**Task to complete**
The answer must be an exact copy of the records, with no pictures in it.

*** Opening Data for this task ***

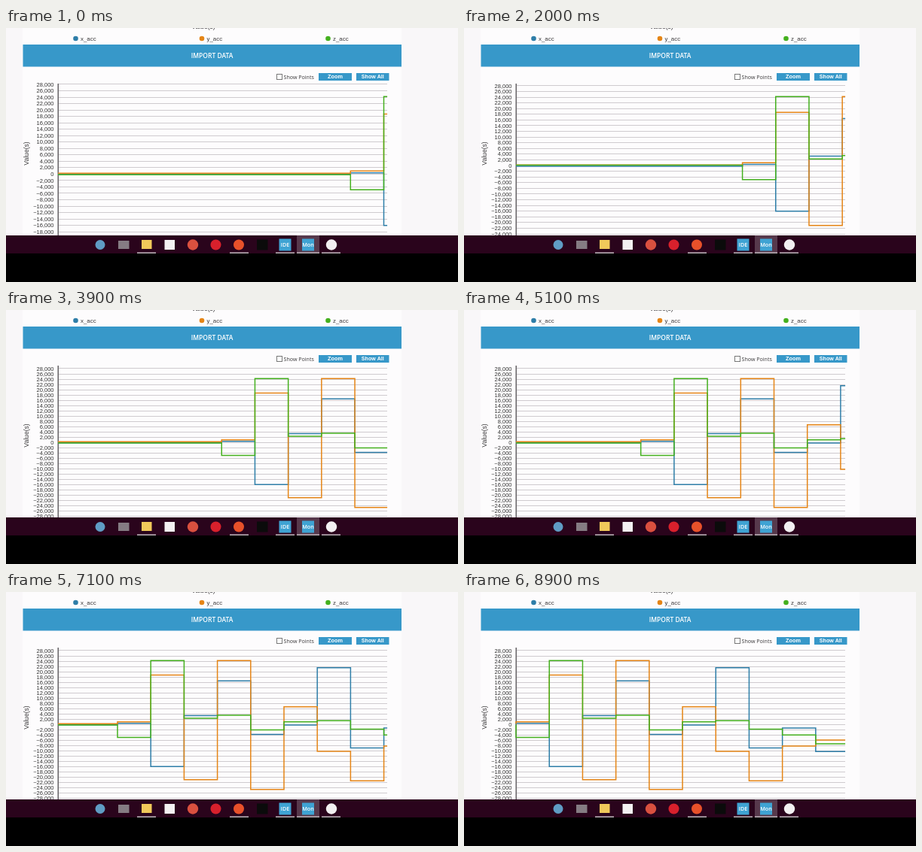
These frames come from a looping animation (600x338 px, 9000 ms). An HTML page with a canvas:

```html
<!DOCTYPE html>
<html lang="en">
<head>
<meta charset="utf-8">
<title>Accelerometer chart</title>
<style>
html, body { margin: 0; width: 100%; height: 100%; overflow: hidden; background: #000; }
canvas { display: block; width: 100vw; height: 100vh; }
</style>
</head>
<body>
<canvas id="stage" width="600" height="338"></canvas>
<script>
const ctx = document.getElementById('stage').getContext('2d');
const ARIAL = '"Liberation Sans", Arial, sans-serif';
const SANS = '"Open Sans", "Noto Sans", sans-serif';
const BLUE = '#3798c9';
const LOOP = 9000, STEP = 44.2;
const plot = { left: 69, right: 506.3, top: 74, bottom: 279.8 };

const series = [
  { name: 'x_acc', color: '#2e7ea8', dot: 92.5,
    data: [400, -16000, 3300, 16500, -3800, -200, 21500, -8900, -1400, -10300] },
  { name: 'y_acc', color: '#e58516', dot: 260,
    data: [1000, 18700, -21000, 24250, -24650, 6700, -10200, -21400, -8200, -5900] },
  { name: 'z_acc', color: '#44b01e', dot: 427.5,
    data: [-4900, 24200, 2350, 3500, -2050, 950, 1400, -1800, -4000, -7350] }
];
// Sensor level at rest, for each stretch of the recording
const rest = [[-150, 250, -200], [-250, 200, 150], [-150, 250, -250]];

function rect(x, y, w, h, color) {
  ctx.fillStyle = color;
  ctx.fillRect(x, y, w, h);
}

function disc(x, y, r, color) {
  ctx.fillStyle = color;
  ctx.beginPath();
  ctx.arc(x, y, r, 0, Math.PI * 2);
  ctx.fill();
}

function text(str, x, y, font, color = '#3c3a3c', align = 'left') {
  ctx.font = font;
  ctx.fillStyle = color;
  ctx.textAlign = align;
  ctx.fillText(str, x, y);
}

function drawPage() {
  rect(0, 0, 600, 276, '#f9f7f9');
  rect(22, 0, 503, 276, '#fdfcfd');
  text('Value(s)', 262, 0.5, '8.6px ' + ARIAL, '#3c3a3c', 'center');
  for (const s of series) {
    disc(s.dot, 14, 3.3, s.color);
    text(s.name, s.dot + 6.5, 16.7, '7.9px ' + ARIAL);
  }
  rect(22.5, 22, 502.5, 29.5, BLUE);
  text('IMPORT DATA', 273.5, 40, '600 8.5px ' + SANS, '#fff', 'center');

  ctx.strokeStyle = '#777';
  ctx.lineWidth = 1;
  rect(359, 61, 8, 8, '#fff');
  ctx.strokeRect(359.5, 61.5, 7, 7);
  text('Show Points', 368.5, 67.6, '7.1px ' + SANS);
  rect(415, 60, 44, 10, BLUE);
  rect(465, 60, 43.5, 10, BLUE);
  text('Zoom', 437, 67.3, 'bold 7.3px ' + ARIAL, '#fff', 'center');
  text('Show All', 486.8, 67.3, 'bold 7.1px ' + ARIAL, '#fff', 'center');

  ctx.save();
  ctx.translate(29.5, 167);
  ctx.rotate(-Math.PI / 2);
  text('Value(s)', 0, 0, '8.6px ' + ARIAL, '#3c3a3c', 'center');
  ctx.restore();
}

function drawChart(t) {
  // Scrolling slows a little in the middle of the recording
  const lag = Math.min(1, Math.max(0, (t - 3.9) / 2.3));
  const start = 457.3 - 43.86 * t + 2.1 * lag;
  const count = Math.min(10, Math.ceil((506 - start) / STEP));

  // Fit the axis to the received points, with a tenth of the range as padding
  const seen = series.flatMap(s => s.data.slice(0, count));
  const max = Math.max(...seen), min = Math.min(...seen);
  const pad = (max - min) / 10;
  const scale = (plot.bottom - plot.top) / (max - min + 2 * pad);
  const yOf = v => plot.top + (max + pad - v) * scale;

  for (let v = 28000; v >= min - pad; v -= 2000) {
    const y = yOf(v);
    rect(plot.left, Math.round(y - 0.5), 437, 1, '#cfcbcf');
    const label = (v < 0 ? '\u2212' : '') + Math.abs(v).toLocaleString('en-US');
    text(label, 63.5, y + 2.6, '7.5px ' + ARIAL, '#333', 'right');
  }
  rect(68.5, 74, 1.5, 202, '#666366');

  ctx.save();
  ctx.beginPath();
  ctx.rect(68, 70, plot.right - 68, 206);
  ctx.clip();
  ctx.lineWidth = 1.5;
  const stage = t < 1 ? 0 : t < 3 ? 1 : 2;
  series.forEach((s, i) => {
    let y = yOf(rest[stage][i]);
    ctx.strokeStyle = s.color;
    ctx.beginPath();
    ctx.moveTo(plot.left, y);
    for (let k = 0; k < count; k++) {
      const x = start + k * STEP;
      ctx.lineTo(x, y);
      y = yOf(s.data[k]);
      ctx.lineTo(x, y);
    }
    ctx.lineTo(plot.right, y);
    ctx.stroke();
  });
  ctx.restore();
}

function tile(x, label) {
  rect(x - 8, 280.5, 16, 16, '#3fa3d3');
  text(label, x, 291.4, '600 7.2px ' + SANS, '#fff', 'center');
}

function drawTaskbar() {
  rect(0, 276, 600, 24, '#2a041c');
  rect(0, 300, 600, 38, '#000');
  rect(386, 276, 30, 24, '#57394c');
  for (const [x, w] of [[174, 25], [297, 25], [358, 25], [386, 30], [419, 25]]) {
    rect(x, 298.5, w, 1.5, '#c4b9c0');
  }
  disc(125, 288.5, 6.5, '#5f9cc4');
  rect(149, 283, 14.5, 11, '#857c83');
  rect(180, 282, 13.5, 12, '#f0c95a');
  rect(210.5, 282, 13.5, 13, '#f3f1f2');
  disc(248, 288.5, 7.2, '#d9503f');
  disc(278.5, 288.5, 7, '#d8202c');
  disc(309, 288.5, 7, '#e8512a');
  rect(333, 281.5, 14.5, 14, '#0b0b0b');
  tile(370.5, 'IDE');
  tile(401, 'Mon');
  disc(432, 288.5, 7.2, '#f2f0f1');
}

function frame(now) {
  const t = Math.floor(now % LOOP / 100) / 10;
  drawPage();
  drawChart(t);
  drawTaskbar();
  requestAnimationFrame(ms => frame(ms - begin));
}

const begin = performance.now();
frame(0);
</script>
</body>
</html>
```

*** Closing Data for this task ***

**Written solution**
These frames come from a looping animation (600x338 px, 9000 ms). An HTML page with a canvas:

```html
<!DOCTYPE html>
<html lang="en">
<head>
<meta charset="utf-8">
<title>Accelerometer chart</title>
<style>
html, body { margin: 0; width: 100%; height: 100%; overflow: hidden; background: #000; }
canvas { display: block; width: 100vw; height: 100vh; }
</style>
</head>
<body>
<canvas id="stage" width="600" height="338"></canvas>
<script>
const ctx = document.getElementById('stage').getContext('2d');
const ARIAL = '"Liberation Sans", Arial, sans-serif';
const SANS = '"Open Sans", "Noto Sans", sans-serif';
const BLUE = '#3798c9';
const LOOP = 9000, STEP = 44.2;
const plot = { left: 69, right: 506.3, top: 74, bottom: 279.8 };

const series = [
  { name: 'x_acc', color: '#2e7ea8', dot: 92.5,
    data: [400, -16000, 3300, 16500, -3800, -200, 21500, -8900, -1400, -10300] },
  { name: 'y_acc', color: '#e58516', dot: 260,
    data: [1000, 18700, -21000, 24250, -24650, 6700, -10200, -21400, -8200, -5900] },
  { name: 'z_acc', color: '#44b01e', dot: 427.5,
    data: [-4900, 24200, 2350, 3500, -2050, 950, 1400, -1800, -4000, -7350] }
];
// Sensor level at rest, for each stretch of the recording
const rest = [[-150, 250, -200], [-250, 200, 150], [-150, 250, -250]];

function rect(x, y, w, h, color) {
  ctx.fillStyle = color;
  ctx.fillRect(x, y, w, h);
}

function disc(x, y, r, color) {
  ctx.fillStyle = color;
  ctx.beginPath();
  ctx.arc(x, y, r, 0, Math.PI * 2);
  ctx.fill();
}

function text(str, x, y, font, color = '#3c3a3c', align = 'left') {
  ctx.font = font;
  ctx.fillStyle = color;
  ctx.textAlign = align;
  ctx.fillText(str, x, y);
}

function drawPage() {
  rect(0, 0, 600, 276, '#f9f7f9');
  rect(22, 0, 503, 276, '#fdfcfd');
  text('Value(s)', 262, 0.5, '8.6px ' + ARIAL, '#3c3a3c', 'center');
  for (const s of series) {
    disc(s.dot, 14, 3.3, s.color);
    text(s.name, s.dot + 6.5, 16.7, '7.9px ' + ARIAL);
  }
  rect(22.5, 22, 502.5, 29.5, BLUE);
  text('IMPORT DATA', 273.5, 40, '600 8.5px ' + SANS, '#fff', 'center');

  ctx.strokeStyle = '#777';
  ctx.lineWidth = 1;
  rect(359, 61, 8, 8, '#fff');
  ctx.strokeRect(359.5, 61.5, 7, 7);
  text('Show Points', 368.5, 67.6, '7.1px ' + SANS);
  rect(415, 60, 44, 10, BLUE);
  rect(465, 60, 43.5, 10, BLUE);
  text('Zoom', 437, 67.3, 'bold 7.3px ' + ARIAL, '#fff', 'center');
  text('Show All', 486.8, 67.3, 'bold 7.1px ' + ARIAL, '#fff', 'center');

  ctx.save();
  ctx.translate(29.5, 167);
  ctx.rotate(-Math.PI / 2);
  text('Value(s)', 0, 0, '8.6px ' + ARIAL, '#3c3a3c', 'center');
  ctx.restore();
}

function drawChart(t) {
  // Scrolling slows a little in the middle of the recording
  const lag = Math.min(1, Math.max(0, (t - 3.9) / 2.3));
  const start = 457.3 - 43.86 * t + 2.1 * lag;
  const count = Math.min(10, Math.ceil((506 - start) / STEP));

  // Fit the axis to the received points, with a tenth of the range as padding
  const seen = series.flatMap(s => s.data.slice(0, count));
  const max = Math.max(...seen), min = Math.min(...seen);
  const pad = (max - min) / 10;
  const scale = (plot.bottom - plot.top) / (max - min + 2 * pad);
  const yOf = v => plot.top + (max + pad - v) * scale;

  for (let v = 28000; v >= min - pad; v -= 2000) {
    const y = yOf(v);
    rect(plot.left, Math.round(y - 0.5), 437, 1, '#cfcbcf');
    const label = (v < 0 ? '\u2212' : '') + Math.abs(v).toLocaleString('en-US');
    text(label, 63.5, y + 2.6, '7.5px ' + ARIAL, '#333', 'right');
  }
  rect(68.5, 74, 1.5, 202, '#666366');

  ctx.save();
  ctx.beginPath();
  ctx.rect(68, 70, plot.right - 68, 206);
  ctx.clip();
  ctx.lineWidth = 1.5;
  const stage = t < 1 ? 0 : t < 3 ? 1 : 2;
  series.forEach((s, i) => {
    let y = yOf(rest[stage][i]);
    ctx.strokeStyle = s.color;
    ctx.beginPath();
    ctx.moveTo(plot.left, y);
    for (let k = 0; k < count; k++) {
      const x = start + k * STEP;
      ctx.lineTo(x, y);
      y = yOf(s.data[k]);
      ctx.lineTo(x, y);
    }
    ctx.lineTo(plot.right, y);
    ctx.stroke();
  });
  ctx.restore();
}

function tile(x, label) {
  rect(x - 8, 280.5, 16, 16, '#3fa3d3');
  text(label, x, 291.4, '600 7.2px ' + SANS, '#fff', 'center');
}

function drawTaskbar() {
  rect(0, 276, 600, 24, '#2a041c');
  rect(0, 300, 600, 38, '#000');
  rect(386, 276, 30, 24, '#57394c');
  for (const [x, w] of [[174, 25], [297, 25], [358, 25], [386, 30], [419, 25]]) {
    rect(x, 298.5, w, 1.5, '#c4b9c0');
  }
  disc(125, 288.5, 6.5, '#5f9cc4');
  rect(149, 283, 14.5, 11, '#857c83');
  rect(180, 282, 13.5, 12, '#f0c95a');
  rect(210.5, 282, 13.5, 13, '#f3f1f2');
  disc(248, 288.5, 7.2, '#d9503f');
  disc(278.5, 288.5, 7, '#d8202c');
  disc(309, 288.5, 7, '#e8512a');
  rect(333, 281.5, 14.5, 14, '#0b0b0b');
  tile(370.5, 'IDE');
  tile(401, 'Mon');
  disc(432, 288.5, 7.2, '#f2f0f1');
}

function frame(now) {
  const t = Math.floor(now % LOOP / 100) / 10;
  drawPage();
  drawChart(t);
  drawTaskbar();
  requestAnimationFrame(ms => frame(ms - begin));
}

const begin = performance.now();
frame(0);
</script>
</body>
</html>
```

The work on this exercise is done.